This is what I love to do. I love to borrow back words the Church has claimed for its own and re-introduce them into a more universal context. Anamnesis is such a word, a wonderful word. In the Church, it’s associated by the act of remembrance, with the death, resurrection and ascension of Christ. The word comes to us from the Greek, and it can mean as well, the remembering of things from a previous existence. Literally, it means a loss of forgetfulness, and it’s that silken nuance of the phrase that intrigues me. We can easily say that to lose forgetfulness is simply to remember, that it’s nothing more than a question of semantics. This is what fascinates me, though. Remembering becomes a two-step process. First, we have to lose, or release, our forgetfulness. Only then, in step two, will we be able to remember.
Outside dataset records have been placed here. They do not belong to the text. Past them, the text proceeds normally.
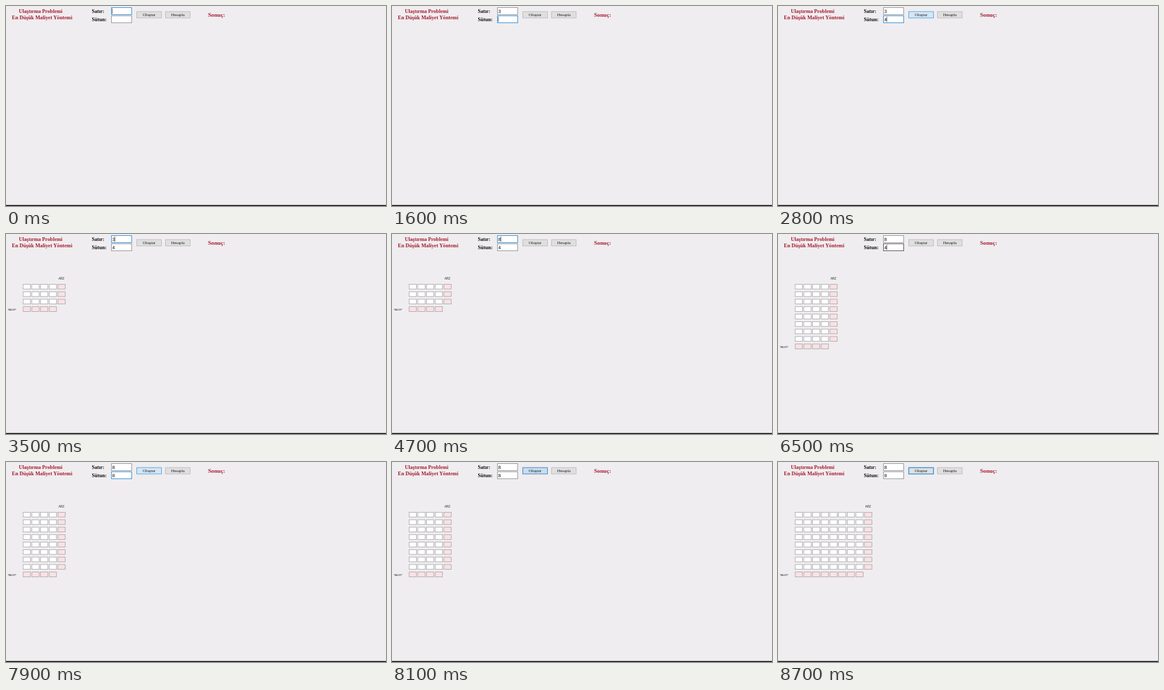
Write an HTML page that moves like this. It is 600 px wide and 316 px high and loops after 8800 ms.

```html
<!DOCTYPE html>
<html lang="tr">
<head>
<meta charset="utf-8">
<style>
html, body { margin: 0; width: 100%; height: 100%; overflow: hidden; background: #efedef; }
svg { display: block; width: 600px; height: 316px; }
text { font-family: "Liberation Sans", Arial, sans-serif; white-space: pre; }
.serif { font-family: "Liberation Serif", "Times New Roman", serif; }
.bold { font-weight: bold; }
</style>
</head>
<body>
<svg id="stage" viewBox="0 0 600 316"></svg>
<script>
const LOOP = 8800, BLINK = 560;
const RED = '#a51c30', BLUE = '#3c96dc';
const stage = document.getElementById('stage');

// Each step overrides part of the form state from its time on.
const steps = [
  [0, { focus: 'rows', rows: '', cols: '', grid: null, hover: false, pressed: false, selected: false, edge: BLUE, caretStart: 0 }],
  [1000, { rows: '3', caretStart: 1000 }],
  [1300, { focus: 'cols', caretStart: 1300 }],
  [1620, { cols: '4', caretStart: 1620 }],
  [2700, { hover: true }],
  [2900, { focus: 'create', pressed: true }],
  [3000, { pressed: false, grid: [3, 4] }],
  [3300, { hover: false }],
  [3400, { focus: 'rows', caretStart: 3400 }],
  [3600, { selected: true }],
  [4300, { rows: '8', selected: false, caretStart: 4300 }],
  [5300, { hover: true }],
  [5600, { focus: 'create', pressed: true }],
  [5700, { pressed: false, grid: [8, 4] }],
  [5900, { hover: false }],
  [6400, { focus: 'cols', edge: '#5a5a5e', caretStart: 6400 }],
  [6600, { selected: true, edge: BLUE }],
  [7100, { cols: '8', selected: false, caretStart: 7100 }],
  [7700, { hover: true }],
  [8100, { focus: 'create', pressed: true }],
  [8200, { pressed: false, grid: [8, 8] }],
  [8600, { hover: false }]
];

const rect = (x, y, w, h, fill, stroke = 'none', line = 1) =>
  `<rect x="${x}" y="${y}" width="${w}" height="${h}" fill="${fill}" stroke="${stroke}" stroke-width="${line}"/>`;

const text = (str, x, y, size, fill, cls = '', anchor = 'start') =>
  `<text x="${x}" y="${y}" font-size="${size}" fill="${fill}" class="${cls}" text-anchor="${anchor}">${str}</text>`;

function field(name, y, state, time) {
  const focused = state.focus === name, value = state[name];
  const selected = focused && state.selected;
  let out = rect(166.5, y, 32, 11, '#fff', focused ? state.edge : '#9a9a9e');
  if (selected) out += rect(167.5, y + 1.5, 5, 8, '#0078d7');
  out += text(value, 167.7, y + 8.6, 7.6, selected ? '#fff' : '#111');
  const caretOn = Math.floor((time - state.caretStart) / BLINK) % 2 === 0;
  if (focused && !selected && caretOn)
    out += rect(value ? 171.6 : 167.6, y + 1.4, 0.7, 8.4, '#333');
  return out;
}

function button(label, x, fill, stroke, line = 0.8) {
  return rect(x, 8.9, 39, 10, fill, stroke, line) +
    text(label, x + 19.5, 16.3, 6.6, '#181818', 'serif', 'middle');
}

function createButton({ hover, pressed, focus }) {
  if (pressed) return button('Oluştur', 206.5, '#c6def2', '#2a6ca5');
  if (hover) return button('Oluştur', 206.5, '#d5e6f5', BLUE);
  if (focus === 'create') return button('Oluştur', 206.5, '#dfe0e2', BLUE, 1.4);
  return button('Oluştur', 206.5, '#e0dfe0', '#b5b4b6');
}

function table([rows, cols]) {
  const left = c => 27.1 + c * 13.7, top = r => 79.4 + r * 11.8;
  let out = text('ARZ', left(cols) + 5.6, 72, 4.6, '#222', '', 'middle') +
    text('TALEP', 2.8, top(rows) + 6.1, 4.3, '#222');
  for (let r = 0; r <= rows; r++)
    for (let c = 0; c <= cols; c++) {
      if (r === rows && c === cols) continue;
      const edgeCell = r === rows || c === cols;
      out += rect(left(c), top(r), 11.5, 7.6, edgeCell ? '#fbe1e3' : '#fff', '#a2a0a3', 0.8);
    }
  return out;
}

function draw(time) {
  const state = Object.assign({}, ...steps.filter(([at]) => at <= time).map(step => step[1]));
  return rect(0, 0, 600, 316, '#efedef') +
    text('Ulaştırma Problemi', 54.7, 11, 8.15, RED, 'serif bold', 'middle') +
    text('En Düşük Maliyet Yöntemi', 57, 21.2, 8.2, RED, 'serif bold', 'middle') +
    text('Satır:', 135.6, 10.6, 8, '#111', 'serif bold') +
    text('Sütun:', 135.6, 23.8, 8.1, '#111', 'serif bold') +
    field('rows', 2.5, state, time) +
    field('cols', 15.5, state, time) +
    createButton(state) +
    button('Hesapla', 251.8, '#e0dfe0', '#b5b4b6') +
    text('Sonuç:', 319, 16.8, 9.2, RED, 'serif bold') +
    (state.grid ? table(state.grid) : '') +
    rect(0, 314.5, 600, 1.5, '#0a0a0a');
}

let shown = '';
function frame() {
  const markup = draw(performance.now() % LOOP);
  if (markup !== shown) stage.innerHTML = shown = markup;
  requestAnimationFrame(frame);
}
frame();
</script>
</body>
</html>
```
This is a good time for an art project. I am thinking of a collage in particular, something not too threatening. Finger painting would do as well. As you’re settling in with the materials, hold in mind this question: What have you forgotten? Color? Shapes? Making messes? The art of play? Have you forgotten what it’s like to engage in something and not worry about outcome? Have you forgotten to listen to your own inner knowing, your inner teacher? Take this project outside, if you can, and ask the same questions of the wind as it breathes through your hair, the songs of the early robins or the peepers, the rustle of grass, the smell of the season. What of your forgetfulness do you need to lose in order to know your place within the earth community?